Task brief: Type the listing below out again exactly. No images.

Given information:
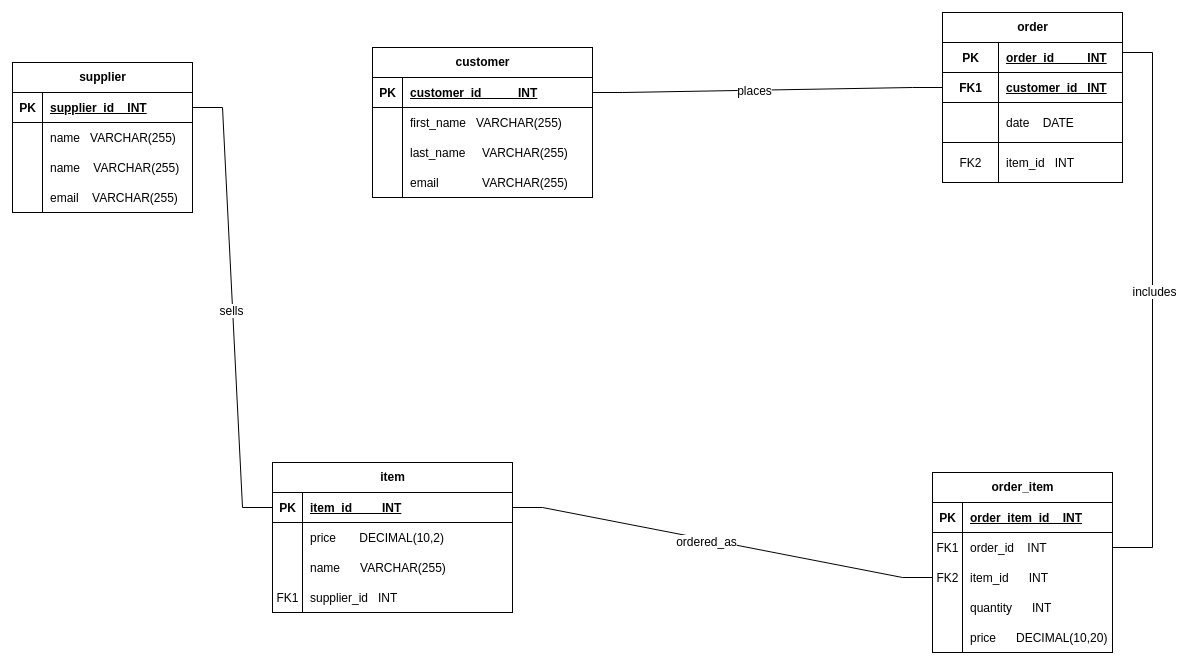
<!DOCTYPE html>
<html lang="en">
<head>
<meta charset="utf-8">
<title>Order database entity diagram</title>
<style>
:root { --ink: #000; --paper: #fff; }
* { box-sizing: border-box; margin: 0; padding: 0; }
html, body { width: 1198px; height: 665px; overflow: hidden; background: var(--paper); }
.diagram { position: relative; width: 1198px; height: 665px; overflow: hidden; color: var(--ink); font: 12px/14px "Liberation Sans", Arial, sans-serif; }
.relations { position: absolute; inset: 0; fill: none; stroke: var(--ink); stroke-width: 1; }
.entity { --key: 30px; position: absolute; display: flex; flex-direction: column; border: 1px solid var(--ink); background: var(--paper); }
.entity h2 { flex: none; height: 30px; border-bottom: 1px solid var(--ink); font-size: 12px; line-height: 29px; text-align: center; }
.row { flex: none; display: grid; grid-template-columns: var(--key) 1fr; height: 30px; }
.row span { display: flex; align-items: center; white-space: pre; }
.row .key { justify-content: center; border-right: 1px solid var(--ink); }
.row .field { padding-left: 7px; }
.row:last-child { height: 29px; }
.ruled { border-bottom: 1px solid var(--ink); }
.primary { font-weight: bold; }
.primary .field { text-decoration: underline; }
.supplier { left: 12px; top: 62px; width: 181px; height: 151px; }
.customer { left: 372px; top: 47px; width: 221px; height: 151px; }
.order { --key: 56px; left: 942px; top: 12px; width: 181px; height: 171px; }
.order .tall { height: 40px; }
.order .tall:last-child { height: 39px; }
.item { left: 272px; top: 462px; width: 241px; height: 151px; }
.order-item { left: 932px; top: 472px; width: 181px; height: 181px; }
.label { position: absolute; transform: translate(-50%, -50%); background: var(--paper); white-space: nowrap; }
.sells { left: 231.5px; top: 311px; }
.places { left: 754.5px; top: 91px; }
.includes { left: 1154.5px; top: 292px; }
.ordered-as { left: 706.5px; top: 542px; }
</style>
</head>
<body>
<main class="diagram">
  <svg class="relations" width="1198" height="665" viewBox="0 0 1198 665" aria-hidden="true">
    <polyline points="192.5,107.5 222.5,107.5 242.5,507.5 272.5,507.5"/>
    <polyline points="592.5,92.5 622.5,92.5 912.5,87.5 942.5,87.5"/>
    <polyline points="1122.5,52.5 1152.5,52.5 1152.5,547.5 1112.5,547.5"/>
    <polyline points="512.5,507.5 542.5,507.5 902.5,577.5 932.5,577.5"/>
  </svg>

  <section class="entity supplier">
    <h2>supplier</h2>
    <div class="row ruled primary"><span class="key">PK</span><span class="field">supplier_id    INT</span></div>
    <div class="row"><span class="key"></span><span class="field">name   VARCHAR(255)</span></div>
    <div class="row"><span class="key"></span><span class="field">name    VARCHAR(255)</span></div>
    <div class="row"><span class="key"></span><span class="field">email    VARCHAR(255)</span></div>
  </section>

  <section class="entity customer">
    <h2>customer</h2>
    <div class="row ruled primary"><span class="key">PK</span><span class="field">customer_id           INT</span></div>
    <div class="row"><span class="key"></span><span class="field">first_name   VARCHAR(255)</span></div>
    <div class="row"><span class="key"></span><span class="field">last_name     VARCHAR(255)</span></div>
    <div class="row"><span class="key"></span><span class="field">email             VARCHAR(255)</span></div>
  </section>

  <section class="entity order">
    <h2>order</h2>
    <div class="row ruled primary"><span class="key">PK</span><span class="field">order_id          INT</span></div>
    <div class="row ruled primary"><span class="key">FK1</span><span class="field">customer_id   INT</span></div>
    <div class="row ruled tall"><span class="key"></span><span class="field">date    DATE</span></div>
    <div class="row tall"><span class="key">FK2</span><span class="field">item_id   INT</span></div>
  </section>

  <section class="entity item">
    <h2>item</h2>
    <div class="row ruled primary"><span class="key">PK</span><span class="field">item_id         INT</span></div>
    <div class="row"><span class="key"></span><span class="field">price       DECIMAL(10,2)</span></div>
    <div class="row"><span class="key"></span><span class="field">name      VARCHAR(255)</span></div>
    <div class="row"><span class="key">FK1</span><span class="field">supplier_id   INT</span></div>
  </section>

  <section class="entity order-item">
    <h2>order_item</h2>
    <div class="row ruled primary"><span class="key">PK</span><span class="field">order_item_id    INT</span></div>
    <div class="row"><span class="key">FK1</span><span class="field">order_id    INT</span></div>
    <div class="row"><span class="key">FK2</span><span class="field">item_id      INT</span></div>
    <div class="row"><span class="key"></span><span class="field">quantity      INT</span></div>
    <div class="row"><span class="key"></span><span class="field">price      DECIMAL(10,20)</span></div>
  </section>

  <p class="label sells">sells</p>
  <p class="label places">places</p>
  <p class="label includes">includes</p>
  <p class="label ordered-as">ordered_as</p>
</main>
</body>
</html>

Result of this task:
<!DOCTYPE html>
<html lang="en">
<head>
<meta charset="utf-8">
<title>Order database entity diagram</title>
<style>
:root { --ink: #000; --paper: #fff; }
* { box-sizing: border-box; margin: 0; padding: 0; }
html, body { width: 1198px; height: 665px; overflow: hidden; background: var(--paper); }
.diagram { position: relative; width: 1198px; height: 665px; overflow: hidden; color: var(--ink); font: 12px/14px "Liberation Sans", Arial, sans-serif; }
.relations { position: absolute; inset: 0; fill: none; stroke: var(--ink); stroke-width: 1; }
.entity { --key: 30px; position: absolute; display: flex; flex-direction: column; border: 1px solid var(--ink); background: var(--paper); }
.entity h2 { flex: none; height: 30px; border-bottom: 1px solid var(--ink); font-size: 12px; line-height: 29px; text-align: center; }
.row { flex: none; display: grid; grid-template-columns: var(--key) 1fr; height: 30px; }
.row span { display: flex; align-items: center; white-space: pre; }
.row .key { justify-content: center; border-right: 1px solid var(--ink); }
.row .field { padding-left: 7px; }
.row:last-child { height: 29px; }
.ruled { border-bottom: 1px solid var(--ink); }
.primary { font-weight: bold; }
.primary .field { text-decoration: underline; }
.supplier { left: 12px; top: 62px; width: 181px; height: 151px; }
.customer { left: 372px; top: 47px; width: 221px; height: 151px; }
.order { --key: 56px; left: 942px; top: 12px; width: 181px; height: 171px; }
.order .tall { height: 40px; }
.order .tall:last-child { height: 39px; }
.item { left: 272px; top: 462px; width: 241px; height: 151px; }
.order-item { left: 932px; top: 472px; width: 181px; height: 181px; }
.label { position: absolute; transform: translate(-50%, -50%); background: var(--paper); white-space: nowrap; }
.sells { left: 231.5px; top: 311px; }
.places { left: 754.5px; top: 91px; }
.includes { left: 1154.5px; top: 292px; }
.ordered-as { left: 706.5px; top: 542px; }
</style>
</head>
<body>
<main class="diagram">
  <svg class="relations" width="1198" height="665" viewBox="0 0 1198 665" aria-hidden="true">
    <polyline points="192.5,107.5 222.5,107.5 242.5,507.5 272.5,507.5"/>
    <polyline points="592.5,92.5 622.5,92.5 912.5,87.5 942.5,87.5"/>
    <polyline points="1122.5,52.5 1152.5,52.5 1152.5,547.5 1112.5,547.5"/>
    <polyline points="512.5,507.5 542.5,507.5 902.5,577.5 932.5,577.5"/>
  </svg>

  <section class="entity supplier">
    <h2>supplier</h2>
    <div class="row ruled primary"><span class="key">PK</span><span class="field">supplier_id    INT</span></div>
    <div class="row"><span class="key"></span><span class="field">name   VARCHAR(255)</span></div>
    <div class="row"><span class="key"></span><span class="field">name    VARCHAR(255)</span></div>
    <div class="row"><span class="key"></span><span class="field">email    VARCHAR(255)</span></div>
  </section>

  <section class="entity customer">
    <h2>customer</h2>
    <div class="row ruled primary"><span class="key">PK</span><span class="field">customer_id           INT</span></div>
    <div class="row"><span class="key"></span><span class="field">first_name   VARCHAR(255)</span></div>
    <div class="row"><span class="key"></span><span class="field">last_name     VARCHAR(255)</span></div>
    <div class="row"><span class="key"></span><span class="field">email             VARCHAR(255)</span></div>
  </section>

  <section class="entity order">
    <h2>order</h2>
    <div class="row ruled primary"><span class="key">PK</span><span class="field">order_id          INT</span></div>
    <div class="row ruled primary"><span class="key">FK1</span><span class="field">customer_id   INT</span></div>
    <div class="row ruled tall"><span class="key"></span><span class="field">date    DATE</span></div>
    <div class="row tall"><span class="key">FK2</span><span class="field">item_id   INT</span></div>
  </section>

  <section class="entity item">
    <h2>item</h2>
    <div class="row ruled primary"><span class="key">PK</span><span class="field">item_id         INT</span></div>
    <div class="row"><span class="key"></span><span class="field">price       DECIMAL(10,2)</span></div>
    <div class="row"><span class="key"></span><span class="field">name      VARCHAR(255)</span></div>
    <div class="row"><span class="key">FK1</span><span class="field">supplier_id   INT</span></div>
  </section>

  <section class="entity order-item">
    <h2>order_item</h2>
    <div class="row ruled primary"><span class="key">PK</span><span class="field">order_item_id    INT</span></div>
    <div class="row"><span class="key">FK1</span><span class="field">order_id    INT</span></div>
    <div class="row"><span class="key">FK2</span><span class="field">item_id      INT</span></div>
    <div class="row"><span class="key"></span><span class="field">quantity      INT</span></div>
    <div class="row"><span class="key"></span><span class="field">price      DECIMAL(10,20)</span></div>
  </section>

  <p class="label sells">sells</p>
  <p class="label places">places</p>
  <p class="label includes">includes</p>
  <p class="label ordered-as">ordered_as</p>
</main>
</body>
</html>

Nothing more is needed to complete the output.